Volunteers have been instrumental in refurbishing and reinvigorating this important cultural site. They have contributed over 6,000 hours of hard graft by removing loads of invasive plants, spread over 100 cubic metres of mulch across the site, improved the trail’s accessibility, and lovingly planted over 500 native plants.  Many plants used in the Guriwal have been propagated by the Nursery Growing Group volunteers using local provenance plants where possible.

Enhancing our Aboriginal bush tucker arboretum

Work is undertaken in a sustainable and environmentally friendly way. The bushland site is an important bird habitat and corridor, we have ensured weed removal has been completed in incremental stages and a mosaic fashion ensuring food source and habitat is maintained whilst allowing regeneration of native plants.

The project has numerous opportunities. It is a now a regular space for Centennial Parklands educational activities, local community visits, and regular visits from rehabilitation residents from the Prince of Wales Hospital. Ideas and input from community will see Aboriginal plant use interpretation installed throughout the trail and the carving of a dead Eucalypt tree by an Aboriginal artist.

Benefits of volunteering on this unique project

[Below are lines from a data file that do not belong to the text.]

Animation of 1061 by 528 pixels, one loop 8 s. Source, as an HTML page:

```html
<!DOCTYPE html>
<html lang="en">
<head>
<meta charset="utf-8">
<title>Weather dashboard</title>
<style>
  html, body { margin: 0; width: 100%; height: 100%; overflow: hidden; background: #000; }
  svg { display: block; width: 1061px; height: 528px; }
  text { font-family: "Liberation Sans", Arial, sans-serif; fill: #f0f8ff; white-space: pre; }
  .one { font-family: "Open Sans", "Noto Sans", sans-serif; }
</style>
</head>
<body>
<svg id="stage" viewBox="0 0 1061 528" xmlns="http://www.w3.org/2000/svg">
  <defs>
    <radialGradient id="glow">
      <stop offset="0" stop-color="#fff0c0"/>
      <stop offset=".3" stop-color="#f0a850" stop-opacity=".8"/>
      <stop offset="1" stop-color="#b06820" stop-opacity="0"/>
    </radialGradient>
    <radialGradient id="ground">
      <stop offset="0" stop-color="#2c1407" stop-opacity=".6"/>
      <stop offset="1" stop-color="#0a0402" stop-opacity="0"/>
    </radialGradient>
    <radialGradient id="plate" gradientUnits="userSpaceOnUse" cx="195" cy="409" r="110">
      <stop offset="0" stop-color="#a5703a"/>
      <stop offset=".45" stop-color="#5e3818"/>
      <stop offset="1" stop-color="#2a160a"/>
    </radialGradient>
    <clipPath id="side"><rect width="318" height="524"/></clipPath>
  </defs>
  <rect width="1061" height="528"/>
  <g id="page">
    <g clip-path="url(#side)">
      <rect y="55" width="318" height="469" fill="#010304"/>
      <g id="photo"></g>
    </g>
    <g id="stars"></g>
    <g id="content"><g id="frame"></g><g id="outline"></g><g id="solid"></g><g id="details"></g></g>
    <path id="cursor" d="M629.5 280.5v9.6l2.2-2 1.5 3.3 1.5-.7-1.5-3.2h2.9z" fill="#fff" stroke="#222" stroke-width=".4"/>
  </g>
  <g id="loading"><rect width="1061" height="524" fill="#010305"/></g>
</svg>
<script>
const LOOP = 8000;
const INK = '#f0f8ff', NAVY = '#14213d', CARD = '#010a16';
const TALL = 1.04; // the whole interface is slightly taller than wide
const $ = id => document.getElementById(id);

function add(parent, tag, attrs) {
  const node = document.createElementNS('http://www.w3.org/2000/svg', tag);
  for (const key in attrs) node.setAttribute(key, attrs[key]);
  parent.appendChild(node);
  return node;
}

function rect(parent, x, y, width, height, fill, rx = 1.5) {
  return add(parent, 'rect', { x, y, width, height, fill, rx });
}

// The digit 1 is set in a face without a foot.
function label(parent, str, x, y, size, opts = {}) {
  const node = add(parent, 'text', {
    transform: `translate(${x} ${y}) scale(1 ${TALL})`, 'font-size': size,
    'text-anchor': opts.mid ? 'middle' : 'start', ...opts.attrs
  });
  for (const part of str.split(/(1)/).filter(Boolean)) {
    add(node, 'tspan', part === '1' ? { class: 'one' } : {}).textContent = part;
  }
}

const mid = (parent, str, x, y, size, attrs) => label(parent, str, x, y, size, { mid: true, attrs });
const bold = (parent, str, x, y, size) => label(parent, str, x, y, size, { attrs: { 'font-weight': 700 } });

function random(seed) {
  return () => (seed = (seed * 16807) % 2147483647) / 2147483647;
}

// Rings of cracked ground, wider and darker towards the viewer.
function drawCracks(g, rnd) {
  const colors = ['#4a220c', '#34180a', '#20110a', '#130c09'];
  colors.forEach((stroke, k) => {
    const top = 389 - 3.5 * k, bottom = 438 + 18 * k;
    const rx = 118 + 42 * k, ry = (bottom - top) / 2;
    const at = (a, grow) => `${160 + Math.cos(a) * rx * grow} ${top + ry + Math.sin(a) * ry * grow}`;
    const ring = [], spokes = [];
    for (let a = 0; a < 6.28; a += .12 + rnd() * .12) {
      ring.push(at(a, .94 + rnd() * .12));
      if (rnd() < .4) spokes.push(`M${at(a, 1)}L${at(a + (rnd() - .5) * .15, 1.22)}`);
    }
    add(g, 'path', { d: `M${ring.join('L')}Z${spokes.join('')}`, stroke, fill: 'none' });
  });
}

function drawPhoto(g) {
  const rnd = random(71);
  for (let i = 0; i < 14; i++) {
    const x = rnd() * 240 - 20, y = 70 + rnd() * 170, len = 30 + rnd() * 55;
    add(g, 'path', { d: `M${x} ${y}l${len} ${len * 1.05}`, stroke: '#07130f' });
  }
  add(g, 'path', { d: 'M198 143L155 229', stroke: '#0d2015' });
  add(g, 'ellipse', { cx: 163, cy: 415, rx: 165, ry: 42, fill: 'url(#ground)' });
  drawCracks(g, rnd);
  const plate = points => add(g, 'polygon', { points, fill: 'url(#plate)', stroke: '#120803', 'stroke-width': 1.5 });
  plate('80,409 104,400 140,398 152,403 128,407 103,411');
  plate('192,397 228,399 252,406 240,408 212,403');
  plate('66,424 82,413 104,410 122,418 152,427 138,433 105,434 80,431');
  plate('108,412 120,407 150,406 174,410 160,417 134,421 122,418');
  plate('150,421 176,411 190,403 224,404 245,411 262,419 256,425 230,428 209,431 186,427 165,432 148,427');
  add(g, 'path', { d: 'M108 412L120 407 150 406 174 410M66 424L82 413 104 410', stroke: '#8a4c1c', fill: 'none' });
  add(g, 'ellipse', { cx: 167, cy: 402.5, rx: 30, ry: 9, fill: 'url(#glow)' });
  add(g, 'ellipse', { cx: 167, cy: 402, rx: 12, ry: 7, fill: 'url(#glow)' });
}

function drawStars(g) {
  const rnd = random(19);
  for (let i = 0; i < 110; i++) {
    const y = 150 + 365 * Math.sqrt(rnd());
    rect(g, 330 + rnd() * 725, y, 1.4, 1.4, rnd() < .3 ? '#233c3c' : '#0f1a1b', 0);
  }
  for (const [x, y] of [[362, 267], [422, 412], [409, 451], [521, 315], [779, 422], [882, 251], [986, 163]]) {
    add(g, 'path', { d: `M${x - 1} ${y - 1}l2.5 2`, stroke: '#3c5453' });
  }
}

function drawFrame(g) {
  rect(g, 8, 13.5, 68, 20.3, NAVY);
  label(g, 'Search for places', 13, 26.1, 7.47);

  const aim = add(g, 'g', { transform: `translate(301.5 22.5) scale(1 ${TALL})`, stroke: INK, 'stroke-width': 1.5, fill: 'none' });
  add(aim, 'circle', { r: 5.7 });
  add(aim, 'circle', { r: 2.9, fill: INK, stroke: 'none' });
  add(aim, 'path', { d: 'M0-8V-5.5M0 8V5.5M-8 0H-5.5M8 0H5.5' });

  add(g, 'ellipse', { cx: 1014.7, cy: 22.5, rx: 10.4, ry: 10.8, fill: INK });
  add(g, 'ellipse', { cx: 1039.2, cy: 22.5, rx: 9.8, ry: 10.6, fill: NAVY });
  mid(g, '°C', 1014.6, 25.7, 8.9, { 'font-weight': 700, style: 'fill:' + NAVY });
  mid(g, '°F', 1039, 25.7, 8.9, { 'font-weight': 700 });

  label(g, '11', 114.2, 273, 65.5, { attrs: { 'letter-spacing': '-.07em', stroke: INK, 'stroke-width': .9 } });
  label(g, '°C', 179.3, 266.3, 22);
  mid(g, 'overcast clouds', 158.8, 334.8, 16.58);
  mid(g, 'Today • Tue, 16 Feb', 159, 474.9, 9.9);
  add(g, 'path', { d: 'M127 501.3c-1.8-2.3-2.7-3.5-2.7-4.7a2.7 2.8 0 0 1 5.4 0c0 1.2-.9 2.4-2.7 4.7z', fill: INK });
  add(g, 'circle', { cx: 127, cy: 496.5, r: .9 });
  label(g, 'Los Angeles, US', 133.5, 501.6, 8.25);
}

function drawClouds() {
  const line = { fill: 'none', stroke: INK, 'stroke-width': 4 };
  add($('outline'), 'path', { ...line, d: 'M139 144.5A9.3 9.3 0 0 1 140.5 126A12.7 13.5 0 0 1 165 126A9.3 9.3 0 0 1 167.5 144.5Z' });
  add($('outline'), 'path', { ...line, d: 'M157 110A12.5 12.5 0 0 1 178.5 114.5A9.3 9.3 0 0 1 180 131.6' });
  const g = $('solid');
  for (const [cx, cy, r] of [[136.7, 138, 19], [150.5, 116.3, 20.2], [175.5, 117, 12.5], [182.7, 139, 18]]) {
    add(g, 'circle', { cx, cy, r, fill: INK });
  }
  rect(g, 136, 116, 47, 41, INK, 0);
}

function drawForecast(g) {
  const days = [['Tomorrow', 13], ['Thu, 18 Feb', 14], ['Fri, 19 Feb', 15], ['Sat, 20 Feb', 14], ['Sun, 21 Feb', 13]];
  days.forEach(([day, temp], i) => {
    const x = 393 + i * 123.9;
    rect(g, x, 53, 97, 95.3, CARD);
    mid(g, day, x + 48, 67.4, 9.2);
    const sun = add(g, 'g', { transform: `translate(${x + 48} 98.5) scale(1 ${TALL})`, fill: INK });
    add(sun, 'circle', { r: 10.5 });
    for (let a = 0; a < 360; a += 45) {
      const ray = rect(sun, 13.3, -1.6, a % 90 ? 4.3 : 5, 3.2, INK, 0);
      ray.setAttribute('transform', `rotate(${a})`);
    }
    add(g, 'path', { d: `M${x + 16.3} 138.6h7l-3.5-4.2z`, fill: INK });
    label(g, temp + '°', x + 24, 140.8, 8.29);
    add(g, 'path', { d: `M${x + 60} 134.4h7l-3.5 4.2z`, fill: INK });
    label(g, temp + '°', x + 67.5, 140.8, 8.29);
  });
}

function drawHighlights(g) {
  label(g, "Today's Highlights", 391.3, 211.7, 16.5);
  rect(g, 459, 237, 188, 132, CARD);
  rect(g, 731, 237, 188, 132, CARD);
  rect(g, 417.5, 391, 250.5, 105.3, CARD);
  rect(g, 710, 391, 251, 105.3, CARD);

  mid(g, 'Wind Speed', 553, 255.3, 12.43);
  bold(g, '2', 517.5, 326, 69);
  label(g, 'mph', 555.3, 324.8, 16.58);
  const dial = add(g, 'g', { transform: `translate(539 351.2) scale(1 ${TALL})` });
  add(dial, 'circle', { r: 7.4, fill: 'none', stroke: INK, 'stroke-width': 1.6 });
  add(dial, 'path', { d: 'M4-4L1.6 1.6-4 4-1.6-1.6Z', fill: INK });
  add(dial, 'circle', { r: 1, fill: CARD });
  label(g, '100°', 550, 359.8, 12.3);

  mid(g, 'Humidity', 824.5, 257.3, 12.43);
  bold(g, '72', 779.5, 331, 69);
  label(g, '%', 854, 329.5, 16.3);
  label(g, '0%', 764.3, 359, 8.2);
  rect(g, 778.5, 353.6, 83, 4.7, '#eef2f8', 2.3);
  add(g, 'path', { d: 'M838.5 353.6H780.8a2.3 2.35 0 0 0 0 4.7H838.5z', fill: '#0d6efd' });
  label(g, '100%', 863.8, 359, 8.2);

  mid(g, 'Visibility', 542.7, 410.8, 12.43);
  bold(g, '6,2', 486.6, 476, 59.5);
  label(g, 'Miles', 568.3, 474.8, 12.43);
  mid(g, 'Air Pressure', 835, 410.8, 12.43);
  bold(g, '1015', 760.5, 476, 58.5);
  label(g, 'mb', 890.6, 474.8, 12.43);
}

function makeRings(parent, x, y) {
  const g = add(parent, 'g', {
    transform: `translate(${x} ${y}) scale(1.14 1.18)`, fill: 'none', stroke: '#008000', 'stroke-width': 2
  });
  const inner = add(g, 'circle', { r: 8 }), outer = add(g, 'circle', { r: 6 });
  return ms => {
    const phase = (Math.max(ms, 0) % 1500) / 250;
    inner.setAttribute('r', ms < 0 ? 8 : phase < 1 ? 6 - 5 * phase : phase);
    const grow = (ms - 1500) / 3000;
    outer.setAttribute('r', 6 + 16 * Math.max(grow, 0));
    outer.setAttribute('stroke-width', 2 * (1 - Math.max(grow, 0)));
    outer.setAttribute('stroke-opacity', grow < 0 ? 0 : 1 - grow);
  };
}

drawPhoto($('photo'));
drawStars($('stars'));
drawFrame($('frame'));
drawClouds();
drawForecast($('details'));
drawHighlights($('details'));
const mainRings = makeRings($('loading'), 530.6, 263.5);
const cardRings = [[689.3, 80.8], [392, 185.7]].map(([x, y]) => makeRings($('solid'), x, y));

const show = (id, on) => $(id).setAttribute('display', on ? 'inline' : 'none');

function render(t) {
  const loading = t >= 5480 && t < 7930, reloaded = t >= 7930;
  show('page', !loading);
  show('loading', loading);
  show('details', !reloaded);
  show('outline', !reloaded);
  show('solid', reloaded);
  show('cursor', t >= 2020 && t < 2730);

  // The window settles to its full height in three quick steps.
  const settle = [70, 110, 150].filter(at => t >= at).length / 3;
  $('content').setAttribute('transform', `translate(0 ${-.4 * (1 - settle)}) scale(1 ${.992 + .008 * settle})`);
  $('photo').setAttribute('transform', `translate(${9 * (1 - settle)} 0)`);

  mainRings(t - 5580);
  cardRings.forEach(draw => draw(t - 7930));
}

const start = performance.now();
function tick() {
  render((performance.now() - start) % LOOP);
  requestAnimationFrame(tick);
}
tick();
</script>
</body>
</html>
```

The Guriwal Trail program has allowed volunteers to contribute to a worthy ongoing project with great health and social benefits. With all the work so far there has been an increase in diversity of native plant species and an improvement to the site aesthetics. Most importantly it is a space that will be a canvas for cultural knowledge that will be shared with Parklands visitors.

It's a fantastic way to connect with like-minded people and the natural environment while learning new skills and improving your knowledge in native plant, weed identification and control methods.

Next time you’re in the Parklands, keep your eye out for this evolving and exciting project which is located between Randwick Gate and Fernley Grounds next to the bike hire and Greenhouse at Centennial Park Café.

More information about this project below.

Habitat Restoration Volunteers are required to:

  • Understand the goals and objectives of the overall project

  • Work positively and cooperatively within a diverse group

  • Work unsupervised and as part of a team depending upon the task

What do volunteers need?

  • On the day you will need preferably long sleeves and long trousers, sturdy enclosed shoes, wide-brimmed hat, water and sunscreen.

  • No experience is necessary.

  • Good physical fitness is also required – bush revegetation can be hard work.

What to expect

  • This hands-on project involves Bushcare like tasks, such as: removing invasive species, planting, installation of tree guards and important maintenance such as watering.

  • We supply onsite training, all the tools, gloves and morning tea.


Every Wednesday from 9:30am to 12:30pm

Volunteer for the Guriwal Trail Refurbishment Project

Vacancies are currently available for this program. If you are keen on being involved on a regular basis please register here, or please email us with any enquiries.

This position requires a 6 month minimum commitment of at least 9 sessions. An induction is required to participate in this program.  These take place twice a term. On registration we will contact you with the next available induction day.

Note: The Bird Habitat revegetation project works in conjunction with Guriwal Trail project under the title of Habitat Restoration program.